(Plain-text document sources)

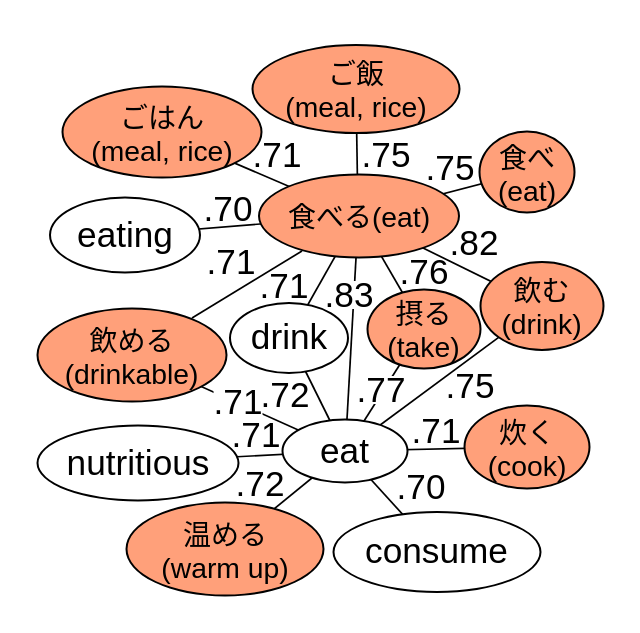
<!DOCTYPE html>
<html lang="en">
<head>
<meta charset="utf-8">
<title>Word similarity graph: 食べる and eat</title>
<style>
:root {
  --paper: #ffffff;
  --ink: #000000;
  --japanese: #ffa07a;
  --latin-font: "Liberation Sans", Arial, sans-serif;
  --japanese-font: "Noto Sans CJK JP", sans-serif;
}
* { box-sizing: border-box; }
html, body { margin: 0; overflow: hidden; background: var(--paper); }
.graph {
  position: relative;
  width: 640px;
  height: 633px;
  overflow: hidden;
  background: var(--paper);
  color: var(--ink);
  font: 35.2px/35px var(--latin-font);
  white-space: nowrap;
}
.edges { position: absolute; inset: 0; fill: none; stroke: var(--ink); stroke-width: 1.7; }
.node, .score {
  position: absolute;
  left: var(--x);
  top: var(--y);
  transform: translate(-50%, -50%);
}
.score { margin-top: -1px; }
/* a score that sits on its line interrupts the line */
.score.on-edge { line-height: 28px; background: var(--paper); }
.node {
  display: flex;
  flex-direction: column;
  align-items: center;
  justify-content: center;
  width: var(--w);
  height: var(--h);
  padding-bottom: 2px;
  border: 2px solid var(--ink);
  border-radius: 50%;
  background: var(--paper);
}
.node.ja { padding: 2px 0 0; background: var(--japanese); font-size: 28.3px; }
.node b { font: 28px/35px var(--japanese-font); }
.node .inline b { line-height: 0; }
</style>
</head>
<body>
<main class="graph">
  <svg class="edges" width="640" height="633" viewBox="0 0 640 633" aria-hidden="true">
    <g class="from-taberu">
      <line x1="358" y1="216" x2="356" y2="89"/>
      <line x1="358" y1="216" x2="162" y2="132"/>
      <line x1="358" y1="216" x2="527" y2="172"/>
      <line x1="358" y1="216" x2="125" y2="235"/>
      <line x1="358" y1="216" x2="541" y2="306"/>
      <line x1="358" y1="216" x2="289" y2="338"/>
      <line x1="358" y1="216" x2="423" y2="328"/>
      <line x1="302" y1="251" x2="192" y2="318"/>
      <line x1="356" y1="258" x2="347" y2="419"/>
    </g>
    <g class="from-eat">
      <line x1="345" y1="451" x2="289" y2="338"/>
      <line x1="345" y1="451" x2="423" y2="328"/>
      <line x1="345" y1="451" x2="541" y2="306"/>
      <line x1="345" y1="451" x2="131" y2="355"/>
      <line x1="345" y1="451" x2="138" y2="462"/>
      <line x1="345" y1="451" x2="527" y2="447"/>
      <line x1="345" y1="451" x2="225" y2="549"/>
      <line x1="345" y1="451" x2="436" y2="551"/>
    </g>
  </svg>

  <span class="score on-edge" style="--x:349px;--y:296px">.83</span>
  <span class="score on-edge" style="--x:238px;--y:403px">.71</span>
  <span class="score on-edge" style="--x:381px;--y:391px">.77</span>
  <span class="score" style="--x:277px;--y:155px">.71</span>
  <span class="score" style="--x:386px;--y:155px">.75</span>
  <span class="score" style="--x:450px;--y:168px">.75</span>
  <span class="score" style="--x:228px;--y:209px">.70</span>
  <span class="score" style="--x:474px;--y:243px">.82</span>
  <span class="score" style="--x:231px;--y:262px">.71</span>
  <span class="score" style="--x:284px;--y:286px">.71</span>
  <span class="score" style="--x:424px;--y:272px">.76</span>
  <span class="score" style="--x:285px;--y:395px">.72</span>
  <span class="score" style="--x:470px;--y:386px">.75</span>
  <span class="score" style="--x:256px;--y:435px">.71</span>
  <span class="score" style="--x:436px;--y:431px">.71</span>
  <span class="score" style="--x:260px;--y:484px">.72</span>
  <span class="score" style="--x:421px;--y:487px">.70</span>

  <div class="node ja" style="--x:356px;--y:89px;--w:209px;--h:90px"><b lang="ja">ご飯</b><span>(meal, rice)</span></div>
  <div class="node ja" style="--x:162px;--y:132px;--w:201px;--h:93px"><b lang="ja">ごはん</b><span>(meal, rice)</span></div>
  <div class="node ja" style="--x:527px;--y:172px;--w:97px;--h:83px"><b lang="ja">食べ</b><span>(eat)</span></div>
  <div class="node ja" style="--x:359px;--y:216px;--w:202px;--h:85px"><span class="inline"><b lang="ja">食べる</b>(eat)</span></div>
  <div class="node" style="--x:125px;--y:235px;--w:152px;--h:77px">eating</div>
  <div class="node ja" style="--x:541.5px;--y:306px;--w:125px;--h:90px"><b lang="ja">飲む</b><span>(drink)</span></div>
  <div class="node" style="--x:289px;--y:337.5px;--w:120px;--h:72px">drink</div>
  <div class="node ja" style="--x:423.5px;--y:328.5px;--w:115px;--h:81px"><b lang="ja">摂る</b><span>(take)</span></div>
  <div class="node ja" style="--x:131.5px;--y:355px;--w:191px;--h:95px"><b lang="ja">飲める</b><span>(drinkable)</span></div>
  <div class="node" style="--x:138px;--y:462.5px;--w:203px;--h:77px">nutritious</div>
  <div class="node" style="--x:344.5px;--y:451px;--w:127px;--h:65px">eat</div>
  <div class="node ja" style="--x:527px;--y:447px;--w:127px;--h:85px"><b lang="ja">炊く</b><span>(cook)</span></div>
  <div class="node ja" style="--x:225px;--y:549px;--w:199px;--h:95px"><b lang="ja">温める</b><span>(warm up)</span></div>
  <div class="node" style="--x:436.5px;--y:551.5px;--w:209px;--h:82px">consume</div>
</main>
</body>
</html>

# Problem
Scan the entries above and show each line that contains the word "html".

# Result
<!DOCTYPE html>
<html lang="en">
html, body { margin: 0; overflow: hidden; background: var(--paper); }
</html>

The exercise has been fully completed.